Those lines of the data that hold the word "volume" are to be copied out.

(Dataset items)
::::::::

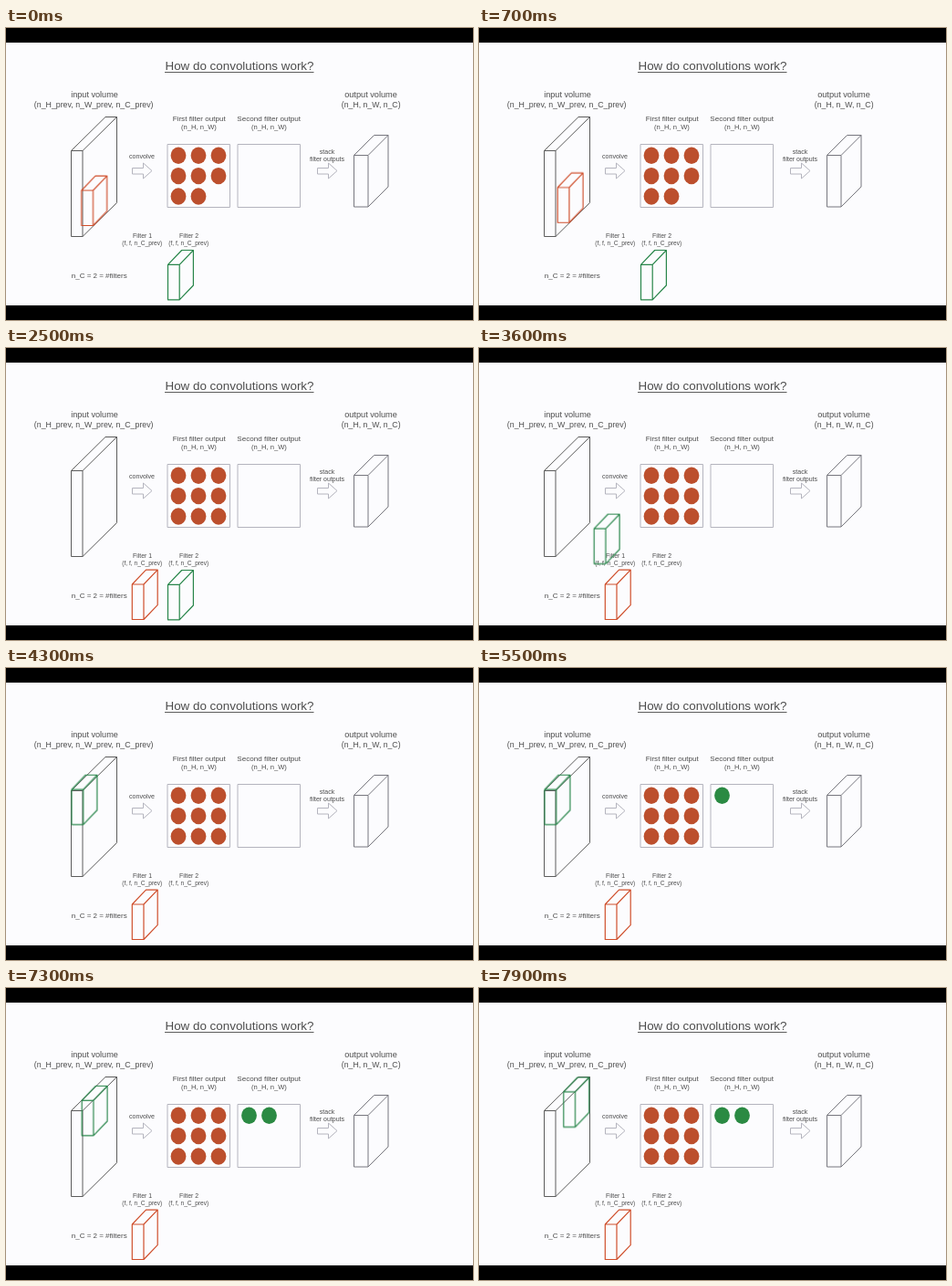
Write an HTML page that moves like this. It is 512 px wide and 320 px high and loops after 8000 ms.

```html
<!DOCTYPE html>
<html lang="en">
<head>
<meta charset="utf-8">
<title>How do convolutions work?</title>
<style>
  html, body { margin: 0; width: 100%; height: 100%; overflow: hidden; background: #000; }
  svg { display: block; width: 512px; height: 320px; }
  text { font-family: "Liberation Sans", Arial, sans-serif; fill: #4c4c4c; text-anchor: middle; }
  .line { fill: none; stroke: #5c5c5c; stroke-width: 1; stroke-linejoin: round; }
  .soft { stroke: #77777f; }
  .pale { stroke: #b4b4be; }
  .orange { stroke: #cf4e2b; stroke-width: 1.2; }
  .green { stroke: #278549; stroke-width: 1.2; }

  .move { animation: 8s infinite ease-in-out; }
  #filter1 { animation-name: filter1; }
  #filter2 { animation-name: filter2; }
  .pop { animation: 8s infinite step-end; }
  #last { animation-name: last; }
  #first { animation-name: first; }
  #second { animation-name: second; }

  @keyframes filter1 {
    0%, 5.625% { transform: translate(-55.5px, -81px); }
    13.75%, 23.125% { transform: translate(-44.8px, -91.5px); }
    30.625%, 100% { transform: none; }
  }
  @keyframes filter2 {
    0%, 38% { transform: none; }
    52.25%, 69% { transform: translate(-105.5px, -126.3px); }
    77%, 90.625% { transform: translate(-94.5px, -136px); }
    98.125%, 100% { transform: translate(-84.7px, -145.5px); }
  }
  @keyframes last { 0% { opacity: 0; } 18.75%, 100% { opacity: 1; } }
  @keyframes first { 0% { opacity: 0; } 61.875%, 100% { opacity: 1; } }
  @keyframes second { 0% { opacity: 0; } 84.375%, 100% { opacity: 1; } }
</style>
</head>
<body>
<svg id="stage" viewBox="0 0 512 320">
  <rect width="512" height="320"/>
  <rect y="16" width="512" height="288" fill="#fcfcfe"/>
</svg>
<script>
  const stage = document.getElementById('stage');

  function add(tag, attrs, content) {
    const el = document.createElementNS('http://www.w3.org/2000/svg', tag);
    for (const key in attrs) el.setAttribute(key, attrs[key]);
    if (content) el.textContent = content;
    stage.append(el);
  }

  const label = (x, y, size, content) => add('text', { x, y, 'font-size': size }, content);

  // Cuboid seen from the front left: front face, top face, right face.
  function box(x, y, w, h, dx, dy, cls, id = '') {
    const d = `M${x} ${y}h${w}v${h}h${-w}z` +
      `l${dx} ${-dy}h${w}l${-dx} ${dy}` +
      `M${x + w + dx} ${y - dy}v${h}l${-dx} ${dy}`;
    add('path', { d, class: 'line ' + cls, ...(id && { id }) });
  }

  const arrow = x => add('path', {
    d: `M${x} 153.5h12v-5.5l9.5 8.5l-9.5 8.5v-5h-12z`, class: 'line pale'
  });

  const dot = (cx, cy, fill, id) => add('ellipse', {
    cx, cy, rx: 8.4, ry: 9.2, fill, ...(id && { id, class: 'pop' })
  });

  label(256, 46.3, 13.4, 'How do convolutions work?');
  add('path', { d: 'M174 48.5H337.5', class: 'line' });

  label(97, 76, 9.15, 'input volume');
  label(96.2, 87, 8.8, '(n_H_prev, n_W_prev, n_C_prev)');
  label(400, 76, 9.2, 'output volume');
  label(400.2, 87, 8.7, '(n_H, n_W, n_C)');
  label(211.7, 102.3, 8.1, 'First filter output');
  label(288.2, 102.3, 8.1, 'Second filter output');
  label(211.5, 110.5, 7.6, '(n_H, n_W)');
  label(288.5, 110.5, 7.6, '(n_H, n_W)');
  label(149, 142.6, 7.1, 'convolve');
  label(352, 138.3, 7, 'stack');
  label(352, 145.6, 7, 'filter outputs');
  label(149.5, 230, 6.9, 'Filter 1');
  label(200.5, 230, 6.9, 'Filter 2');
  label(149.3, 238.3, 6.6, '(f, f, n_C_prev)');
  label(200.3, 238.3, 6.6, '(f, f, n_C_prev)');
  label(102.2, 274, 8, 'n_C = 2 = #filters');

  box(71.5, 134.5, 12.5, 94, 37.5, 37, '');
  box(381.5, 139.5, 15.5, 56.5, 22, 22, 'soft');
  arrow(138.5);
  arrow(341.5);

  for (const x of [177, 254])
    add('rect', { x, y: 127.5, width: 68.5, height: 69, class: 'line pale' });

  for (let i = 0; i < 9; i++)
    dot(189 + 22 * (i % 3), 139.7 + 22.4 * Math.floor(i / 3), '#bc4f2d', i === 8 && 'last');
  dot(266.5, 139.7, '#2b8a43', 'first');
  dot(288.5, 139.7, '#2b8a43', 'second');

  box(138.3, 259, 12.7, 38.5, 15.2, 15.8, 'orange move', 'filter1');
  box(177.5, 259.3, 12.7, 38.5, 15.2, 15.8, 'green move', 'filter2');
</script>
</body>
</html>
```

::::::::

Answer to this task:
  label(97, 76, 9.15, 'input volume');
  label(400, 76, 9.2, 'output volume');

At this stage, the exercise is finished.